Saved data entries
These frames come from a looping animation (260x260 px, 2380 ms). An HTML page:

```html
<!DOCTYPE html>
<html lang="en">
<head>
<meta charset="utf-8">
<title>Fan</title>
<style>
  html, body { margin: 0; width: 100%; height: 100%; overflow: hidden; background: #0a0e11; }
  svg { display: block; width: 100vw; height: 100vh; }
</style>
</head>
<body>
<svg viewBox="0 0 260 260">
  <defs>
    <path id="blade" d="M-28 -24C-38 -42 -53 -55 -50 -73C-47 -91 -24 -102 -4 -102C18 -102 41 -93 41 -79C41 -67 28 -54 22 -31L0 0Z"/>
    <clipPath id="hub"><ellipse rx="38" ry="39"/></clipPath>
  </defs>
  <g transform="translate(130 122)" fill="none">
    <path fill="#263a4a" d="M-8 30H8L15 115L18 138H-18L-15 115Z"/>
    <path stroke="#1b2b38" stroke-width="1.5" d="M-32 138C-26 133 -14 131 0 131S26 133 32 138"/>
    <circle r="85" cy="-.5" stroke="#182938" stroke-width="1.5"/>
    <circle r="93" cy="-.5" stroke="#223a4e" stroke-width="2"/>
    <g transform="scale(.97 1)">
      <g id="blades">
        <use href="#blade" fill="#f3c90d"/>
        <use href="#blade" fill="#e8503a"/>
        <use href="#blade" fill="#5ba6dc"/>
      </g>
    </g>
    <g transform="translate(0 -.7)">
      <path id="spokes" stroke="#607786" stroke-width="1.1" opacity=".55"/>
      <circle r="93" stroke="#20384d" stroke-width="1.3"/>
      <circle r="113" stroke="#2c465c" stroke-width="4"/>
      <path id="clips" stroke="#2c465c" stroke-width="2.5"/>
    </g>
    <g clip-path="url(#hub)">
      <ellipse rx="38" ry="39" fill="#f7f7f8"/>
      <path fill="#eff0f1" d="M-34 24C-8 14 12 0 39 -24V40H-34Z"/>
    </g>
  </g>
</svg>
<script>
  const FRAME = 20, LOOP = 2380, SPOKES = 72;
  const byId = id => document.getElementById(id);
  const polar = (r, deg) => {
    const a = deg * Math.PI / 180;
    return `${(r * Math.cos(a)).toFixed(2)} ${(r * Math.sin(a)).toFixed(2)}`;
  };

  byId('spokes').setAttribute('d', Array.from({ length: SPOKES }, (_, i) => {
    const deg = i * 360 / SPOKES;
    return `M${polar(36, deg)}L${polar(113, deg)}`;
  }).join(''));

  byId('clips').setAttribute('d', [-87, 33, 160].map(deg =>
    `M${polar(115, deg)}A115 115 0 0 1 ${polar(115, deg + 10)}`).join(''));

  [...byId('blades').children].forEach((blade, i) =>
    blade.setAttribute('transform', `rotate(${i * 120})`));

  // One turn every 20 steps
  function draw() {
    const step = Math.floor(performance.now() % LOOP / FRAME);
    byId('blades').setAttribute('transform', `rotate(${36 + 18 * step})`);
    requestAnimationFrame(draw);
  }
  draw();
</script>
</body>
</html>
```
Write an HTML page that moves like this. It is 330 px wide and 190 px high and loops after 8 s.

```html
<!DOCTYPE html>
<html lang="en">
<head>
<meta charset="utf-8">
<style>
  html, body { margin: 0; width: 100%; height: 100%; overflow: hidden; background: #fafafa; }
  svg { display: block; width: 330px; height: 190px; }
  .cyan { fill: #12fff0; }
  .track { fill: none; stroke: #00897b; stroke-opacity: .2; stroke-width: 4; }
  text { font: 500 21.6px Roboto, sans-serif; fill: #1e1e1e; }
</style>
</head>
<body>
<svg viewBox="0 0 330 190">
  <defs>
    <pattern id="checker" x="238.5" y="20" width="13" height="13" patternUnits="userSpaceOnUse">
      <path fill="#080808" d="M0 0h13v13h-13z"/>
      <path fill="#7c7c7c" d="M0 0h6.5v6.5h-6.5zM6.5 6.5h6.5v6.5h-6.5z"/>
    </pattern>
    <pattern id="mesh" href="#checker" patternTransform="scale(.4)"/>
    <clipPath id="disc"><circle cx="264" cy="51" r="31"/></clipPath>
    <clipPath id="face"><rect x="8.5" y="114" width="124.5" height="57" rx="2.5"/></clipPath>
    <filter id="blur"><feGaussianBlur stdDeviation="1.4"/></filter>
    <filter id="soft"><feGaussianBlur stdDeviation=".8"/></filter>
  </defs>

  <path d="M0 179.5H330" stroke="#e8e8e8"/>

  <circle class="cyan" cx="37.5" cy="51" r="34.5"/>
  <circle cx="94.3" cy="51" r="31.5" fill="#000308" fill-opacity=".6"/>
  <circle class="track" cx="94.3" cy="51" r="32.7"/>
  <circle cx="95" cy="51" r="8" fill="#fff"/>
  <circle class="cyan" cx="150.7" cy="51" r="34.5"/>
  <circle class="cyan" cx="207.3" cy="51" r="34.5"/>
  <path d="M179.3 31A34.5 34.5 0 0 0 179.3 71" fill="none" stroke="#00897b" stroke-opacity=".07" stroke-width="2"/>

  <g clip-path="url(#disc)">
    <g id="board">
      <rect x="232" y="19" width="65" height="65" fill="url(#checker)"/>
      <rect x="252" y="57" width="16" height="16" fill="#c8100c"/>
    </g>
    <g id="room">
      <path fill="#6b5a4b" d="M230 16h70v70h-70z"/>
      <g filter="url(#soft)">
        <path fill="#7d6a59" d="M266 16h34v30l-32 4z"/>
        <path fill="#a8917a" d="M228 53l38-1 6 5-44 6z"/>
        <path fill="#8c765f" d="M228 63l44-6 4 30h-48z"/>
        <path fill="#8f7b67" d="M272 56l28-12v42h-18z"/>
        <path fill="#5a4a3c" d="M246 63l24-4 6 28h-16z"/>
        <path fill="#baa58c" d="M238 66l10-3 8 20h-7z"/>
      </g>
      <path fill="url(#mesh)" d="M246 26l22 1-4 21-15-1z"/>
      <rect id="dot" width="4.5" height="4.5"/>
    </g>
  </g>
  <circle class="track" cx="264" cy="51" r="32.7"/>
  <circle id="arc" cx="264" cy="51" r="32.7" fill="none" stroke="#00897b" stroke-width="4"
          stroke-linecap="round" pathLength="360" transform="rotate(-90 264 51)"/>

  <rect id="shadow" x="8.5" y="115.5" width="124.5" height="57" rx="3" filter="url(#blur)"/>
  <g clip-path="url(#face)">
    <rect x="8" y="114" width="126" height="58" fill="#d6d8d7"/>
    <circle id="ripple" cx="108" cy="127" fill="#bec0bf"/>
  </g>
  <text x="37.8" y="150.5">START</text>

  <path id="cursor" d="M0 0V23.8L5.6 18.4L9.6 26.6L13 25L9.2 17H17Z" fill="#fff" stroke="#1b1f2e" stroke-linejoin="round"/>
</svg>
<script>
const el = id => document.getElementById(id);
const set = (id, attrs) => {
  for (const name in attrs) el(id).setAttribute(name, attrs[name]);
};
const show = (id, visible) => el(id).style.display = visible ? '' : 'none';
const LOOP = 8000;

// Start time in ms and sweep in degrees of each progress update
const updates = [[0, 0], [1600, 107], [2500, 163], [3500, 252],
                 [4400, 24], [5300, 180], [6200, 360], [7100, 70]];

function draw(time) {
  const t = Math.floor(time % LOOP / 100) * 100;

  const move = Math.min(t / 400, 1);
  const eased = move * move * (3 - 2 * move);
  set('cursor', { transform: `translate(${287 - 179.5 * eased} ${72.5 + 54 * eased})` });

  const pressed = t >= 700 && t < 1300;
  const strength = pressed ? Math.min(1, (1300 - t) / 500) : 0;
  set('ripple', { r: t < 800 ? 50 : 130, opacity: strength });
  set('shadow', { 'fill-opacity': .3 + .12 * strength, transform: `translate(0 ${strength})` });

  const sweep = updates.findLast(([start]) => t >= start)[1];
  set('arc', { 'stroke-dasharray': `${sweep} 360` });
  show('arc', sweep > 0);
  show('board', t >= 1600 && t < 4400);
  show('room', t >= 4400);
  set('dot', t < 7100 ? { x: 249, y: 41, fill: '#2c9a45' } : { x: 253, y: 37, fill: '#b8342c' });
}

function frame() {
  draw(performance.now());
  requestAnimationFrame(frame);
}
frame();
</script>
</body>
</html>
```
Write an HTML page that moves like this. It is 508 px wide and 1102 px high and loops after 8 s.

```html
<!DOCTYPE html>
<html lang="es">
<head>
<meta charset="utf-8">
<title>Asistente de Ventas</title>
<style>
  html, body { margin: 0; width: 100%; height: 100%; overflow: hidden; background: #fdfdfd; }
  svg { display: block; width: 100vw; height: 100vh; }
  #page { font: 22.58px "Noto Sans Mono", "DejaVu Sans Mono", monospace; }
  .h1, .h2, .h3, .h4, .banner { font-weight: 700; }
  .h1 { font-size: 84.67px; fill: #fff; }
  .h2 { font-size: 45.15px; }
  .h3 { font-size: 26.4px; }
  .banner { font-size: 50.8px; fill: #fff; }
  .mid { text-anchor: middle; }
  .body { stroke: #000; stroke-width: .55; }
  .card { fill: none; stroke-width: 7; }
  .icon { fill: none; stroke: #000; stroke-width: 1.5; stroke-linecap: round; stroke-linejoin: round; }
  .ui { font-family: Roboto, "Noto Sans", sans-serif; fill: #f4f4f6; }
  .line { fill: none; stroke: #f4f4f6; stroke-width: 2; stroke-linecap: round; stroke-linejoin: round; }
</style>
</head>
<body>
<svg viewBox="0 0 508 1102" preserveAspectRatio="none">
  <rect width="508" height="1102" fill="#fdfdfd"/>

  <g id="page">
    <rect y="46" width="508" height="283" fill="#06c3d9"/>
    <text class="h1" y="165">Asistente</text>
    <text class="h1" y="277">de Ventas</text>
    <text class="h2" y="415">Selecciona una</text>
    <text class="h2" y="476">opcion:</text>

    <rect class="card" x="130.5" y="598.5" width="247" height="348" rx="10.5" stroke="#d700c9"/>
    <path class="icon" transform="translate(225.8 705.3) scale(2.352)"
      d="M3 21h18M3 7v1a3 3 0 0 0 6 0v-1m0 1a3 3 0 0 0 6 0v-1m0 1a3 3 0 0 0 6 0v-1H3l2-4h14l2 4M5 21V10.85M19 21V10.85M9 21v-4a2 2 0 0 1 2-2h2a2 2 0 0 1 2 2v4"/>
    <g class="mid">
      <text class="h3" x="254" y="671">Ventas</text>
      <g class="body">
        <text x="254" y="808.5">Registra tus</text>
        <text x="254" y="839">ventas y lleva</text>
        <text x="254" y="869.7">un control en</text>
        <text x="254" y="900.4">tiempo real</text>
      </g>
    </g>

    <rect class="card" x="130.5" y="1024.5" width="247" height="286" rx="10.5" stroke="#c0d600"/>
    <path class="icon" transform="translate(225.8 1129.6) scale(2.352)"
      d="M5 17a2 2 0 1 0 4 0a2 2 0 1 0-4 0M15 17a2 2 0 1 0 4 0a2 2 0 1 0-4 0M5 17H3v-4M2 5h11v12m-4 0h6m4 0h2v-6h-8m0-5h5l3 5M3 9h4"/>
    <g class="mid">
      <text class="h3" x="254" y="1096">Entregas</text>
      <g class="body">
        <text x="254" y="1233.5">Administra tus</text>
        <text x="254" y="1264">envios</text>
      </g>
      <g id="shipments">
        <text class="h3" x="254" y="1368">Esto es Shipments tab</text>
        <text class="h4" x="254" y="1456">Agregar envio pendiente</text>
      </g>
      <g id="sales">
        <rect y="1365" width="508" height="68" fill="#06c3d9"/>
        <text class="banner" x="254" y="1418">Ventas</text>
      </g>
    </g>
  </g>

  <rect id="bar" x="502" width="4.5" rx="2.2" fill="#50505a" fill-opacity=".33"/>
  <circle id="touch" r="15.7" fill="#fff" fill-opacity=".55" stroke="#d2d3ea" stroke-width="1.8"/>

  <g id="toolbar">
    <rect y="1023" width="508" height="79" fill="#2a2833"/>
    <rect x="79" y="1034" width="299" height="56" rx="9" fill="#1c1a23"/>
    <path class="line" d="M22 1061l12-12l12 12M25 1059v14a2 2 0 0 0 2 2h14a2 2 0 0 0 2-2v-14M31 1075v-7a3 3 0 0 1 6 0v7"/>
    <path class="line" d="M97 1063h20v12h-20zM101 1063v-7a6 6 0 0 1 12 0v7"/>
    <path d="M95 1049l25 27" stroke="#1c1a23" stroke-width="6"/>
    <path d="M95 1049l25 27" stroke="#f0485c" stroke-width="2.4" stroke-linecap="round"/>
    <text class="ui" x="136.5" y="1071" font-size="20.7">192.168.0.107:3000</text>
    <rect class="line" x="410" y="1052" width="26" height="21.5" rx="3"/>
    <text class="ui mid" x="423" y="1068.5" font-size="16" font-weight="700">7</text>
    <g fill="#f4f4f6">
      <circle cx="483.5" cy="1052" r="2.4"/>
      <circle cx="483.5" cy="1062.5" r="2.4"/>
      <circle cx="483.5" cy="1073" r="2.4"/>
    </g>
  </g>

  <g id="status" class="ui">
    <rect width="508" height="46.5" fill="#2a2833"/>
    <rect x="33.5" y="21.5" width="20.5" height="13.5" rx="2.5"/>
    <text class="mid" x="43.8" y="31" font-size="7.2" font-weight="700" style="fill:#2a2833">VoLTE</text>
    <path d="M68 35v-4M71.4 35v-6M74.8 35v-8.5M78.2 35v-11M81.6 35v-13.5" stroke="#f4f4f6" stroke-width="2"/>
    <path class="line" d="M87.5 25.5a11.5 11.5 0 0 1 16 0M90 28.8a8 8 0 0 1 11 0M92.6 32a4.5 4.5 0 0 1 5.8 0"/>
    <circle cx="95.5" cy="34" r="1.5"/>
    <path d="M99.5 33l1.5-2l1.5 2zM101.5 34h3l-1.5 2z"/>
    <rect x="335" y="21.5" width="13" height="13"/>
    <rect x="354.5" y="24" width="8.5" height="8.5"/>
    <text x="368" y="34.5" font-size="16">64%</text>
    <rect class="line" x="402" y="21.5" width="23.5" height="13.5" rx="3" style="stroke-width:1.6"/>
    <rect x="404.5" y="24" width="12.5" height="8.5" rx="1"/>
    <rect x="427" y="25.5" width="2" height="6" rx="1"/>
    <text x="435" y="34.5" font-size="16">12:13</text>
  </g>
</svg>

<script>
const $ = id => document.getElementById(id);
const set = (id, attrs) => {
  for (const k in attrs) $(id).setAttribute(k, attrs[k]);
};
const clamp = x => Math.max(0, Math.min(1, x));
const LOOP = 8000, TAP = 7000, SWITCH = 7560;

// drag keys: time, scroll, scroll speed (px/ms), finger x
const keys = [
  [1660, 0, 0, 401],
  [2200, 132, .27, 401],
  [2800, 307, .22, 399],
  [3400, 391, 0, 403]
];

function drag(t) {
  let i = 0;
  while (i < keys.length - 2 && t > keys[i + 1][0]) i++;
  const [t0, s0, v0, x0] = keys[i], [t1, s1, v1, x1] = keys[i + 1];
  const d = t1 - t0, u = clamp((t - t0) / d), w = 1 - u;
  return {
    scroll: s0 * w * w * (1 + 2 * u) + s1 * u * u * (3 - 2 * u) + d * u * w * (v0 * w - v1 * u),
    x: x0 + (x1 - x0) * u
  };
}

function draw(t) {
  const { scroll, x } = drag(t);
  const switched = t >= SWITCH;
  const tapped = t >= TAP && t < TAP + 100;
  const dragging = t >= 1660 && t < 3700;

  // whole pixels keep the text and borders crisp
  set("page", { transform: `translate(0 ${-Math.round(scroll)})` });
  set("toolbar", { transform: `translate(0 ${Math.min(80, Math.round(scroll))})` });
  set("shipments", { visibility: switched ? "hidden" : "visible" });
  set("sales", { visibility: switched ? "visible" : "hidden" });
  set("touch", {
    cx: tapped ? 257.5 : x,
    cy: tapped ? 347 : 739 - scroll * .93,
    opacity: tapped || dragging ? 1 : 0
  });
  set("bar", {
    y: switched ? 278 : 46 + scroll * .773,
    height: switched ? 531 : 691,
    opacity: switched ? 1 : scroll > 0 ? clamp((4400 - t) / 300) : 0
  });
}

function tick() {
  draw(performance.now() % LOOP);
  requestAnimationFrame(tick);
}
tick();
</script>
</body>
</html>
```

Task to carry out >> Pull out every line holding "page" from the records above, and copy it.

Solution to this problem >>
These frames come from a looping animation (260x260 px, 2380 ms). An HTML page:
Write an HTML page that moves like this. It is 330 px wide and 190 px high and loops after 8 s.
Write an HTML page that moves like this. It is 508 px wide and 1102 px high and loops after 8 s.
  #page { font: 22.58px "Noto Sans Mono", "DejaVu Sans Mono", monospace; }
  <g id="page">
  set("page", { transform: `translate(0 ${-Math.round(scroll)})` });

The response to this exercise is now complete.